◆ Directions for this task
In the entries that follow, find the word "noise" and report each line it is on.

++++

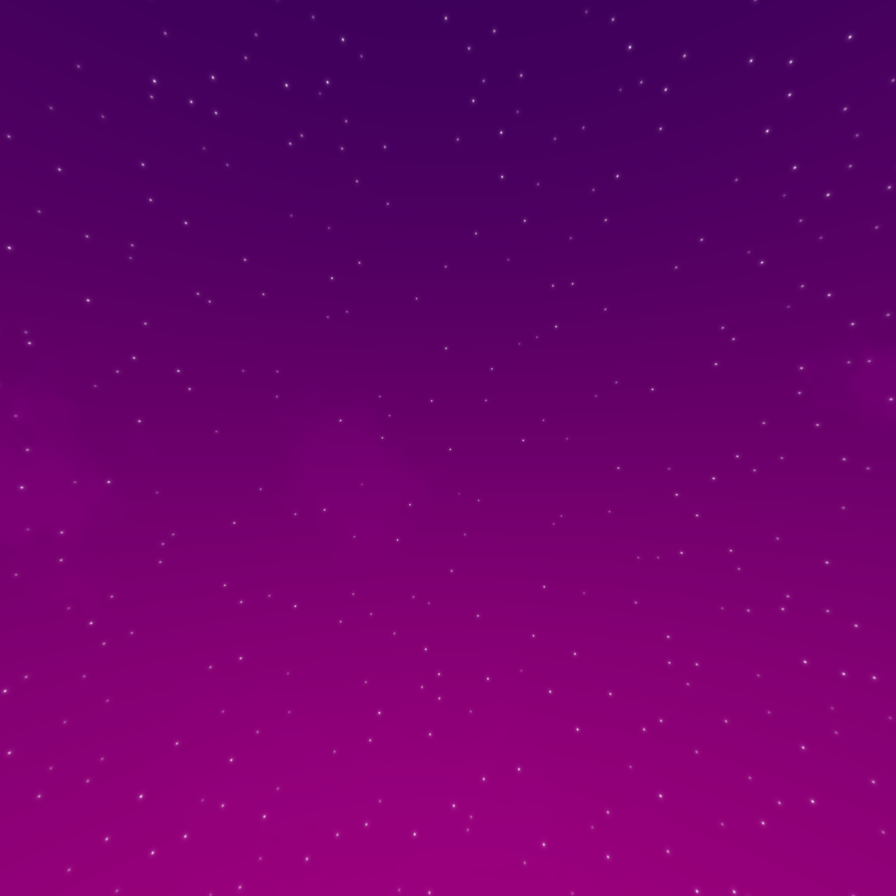
Reproduce this background procedurally as a WebGL 2 fragment shader.

```glsl
#version 300 es
precision highp float;
// Violet-to-magenta night sky seen through a wide lens: the gradient follows the
// elevation of each view ray, a few noise clouds tint it, and jittered grid cells
// hold small stars that grow and stretch towards the edges of the view.

uniform vec2 u_resolution;
out vec4 fragColor;

const vec3 ZENITH_COLOR = vec3(0.240, 0.0, 0.357);
const vec3 NADIR_COLOR  = vec3(0.602, 0.0, 0.482);
const vec3 CLOUD_COLOR  = vec3(0.620, 0.0, 0.560);
const vec3 STAR_COLOR   = vec3(1.0, 0.90, 1.0);
const float STAR_CELLS = 21.0;     // grid cells across the canvas
const float STAR_SHARE = 0.70;     // share of cells holding a star
const float STAR_LEVEL = 0.80;     // overall brightness
const float CORE_RADIUS = 0.0012;
const float HALO_RADIUS = 0.0034;
const float HALO_LEVEL = 0.17;
const float EDGE_STRETCH = 0.6;    // radial elongation away from the centre

// Cloud patches: centre xy, half size zw
const int CLOUD_COUNT = 4;
const vec4 CLOUDS[CLOUD_COUNT] = vec4[](
    vec4(0.05, 0.45, 0.11, 0.12),
    vec4(0.39, 0.48, 0.10, 0.10),
    vec4(0.97, 0.57, 0.08, 0.05),
    vec4(0.45, 0.10, 0.30, 0.18));
const float CLOUD_LEVELS[CLOUD_COUNT] = float[](0.20, 0.13, 0.18, 0.10);

float hash(vec2 p) {
    vec3 q = fract(vec3(p.xyx) * 0.1031);
    q += dot(q, q.yzx + 33.33);
    return fract((q.x + q.y) * q.z);
}

float noise(vec2 p) {
    vec2 cell = floor(p);
    vec2 f = fract(p);
    f = f * f * (3.0 - 2.0 * f);
    float low = mix(hash(cell), hash(cell + vec2(1, 0)), f.x);
    float high = mix(hash(cell + vec2(0, 1)), hash(cell + vec2(1, 1)), f.x);
    return mix(low, high, f.y);
}

float fbm(vec2 p) {
    float sum = 0.0;
    float amplitude = 0.5;
    for (int i = 0; i < 4; i++) {
        sum += amplitude * noise(p);
        p = p * 2.03 + 17.1;
        amplitude *= 0.5;
    }
    return sum;
}

// Vertical gradient bent by the perspective of the view ray
vec3 skyColor(vec2 uv) {
    vec3 ray = normalize(vec3(uv * 2.0 - 1.0, 1.0));
    return mix(NADIR_COLOR, ZENITH_COLOR, 0.5 + ray.y * 0.7071);
}

// Ragged patches: soft ellipses eroded by noise
float cloudCover(vec2 uv) {
    float billow = fbm(uv * 18.0 + 4.0);
    float cover = 0.0;
    for (int i = 0; i < CLOUD_COUNT; i++) {
        float reach = length((uv - CLOUDS[i].xy) / CLOUDS[i].zw);
        float density = 1.0 - reach + 1.8 * (billow - 0.45);
        cover += CLOUD_LEVELS[i] * smoothstep(0.0, 0.9, density);
    }
    return cover;
}

float starLight(vec2 uv) {
    vec2 home = floor(uv * STAR_CELLS);
    float light = 0.0;
    for (int y = -1; y <= 1; y++) {
        for (int x = -1; x <= 1; x++) {
            vec2 cell = home + vec2(x, y) + 40.0;
            if (hash(cell + 7.7) > STAR_SHARE) continue;
            vec2 jitter = vec2(hash(cell + 19.3), hash(cell + 53.9));
            vec2 star = (cell - 40.0 + jitter) / STAR_CELLS;

            // Distance in a frame aligned with the direction from the centre
            vec2 outward = star - 0.5;
            float radius = length(outward);
            vec2 axis = outward / max(radius, 0.001);
            vec2 offset = uv - star;
            float along = dot(offset, axis) / (1.0 + EDGE_STRETCH * radius);
            float across = dot(offset, vec2(-axis.y, axis.x));
            float size = mix(0.8, 1.15, smoothstep(0.0, 0.65, radius));
            float d2 = (along * along + across * across) / (size * size);

            float level = STAR_LEVEL * mix(0.3, 1.0, hash(cell + 91.1));
            level *= mix(0.8, 1.0, smoothstep(0.0, 0.6, radius));
            float core = exp(-d2 / (CORE_RADIUS * CORE_RADIUS));
            float halo = exp(-d2 / (HALO_RADIUS * HALO_RADIUS));
            light += level * (core + HALO_LEVEL * halo);
        }
    }
    return min(light, 1.0);
}

void main() {
    vec2 uv = gl_FragCoord.xy / u_resolution;
    vec3 color = skyColor(uv);
    color = mix(color, CLOUD_COLOR, cloudCover(uv));
    color = mix(color, STAR_COLOR, starLight(uv));
    fragColor = vec4(color, 1.0);
}
```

++++

◆ Result below
// elevation of each view ray, a few noise clouds tint it, and jittered grid cells
float noise(vec2 p) {
        sum += amplitude * noise(p);
// Ragged patches: soft ellipses eroded by noise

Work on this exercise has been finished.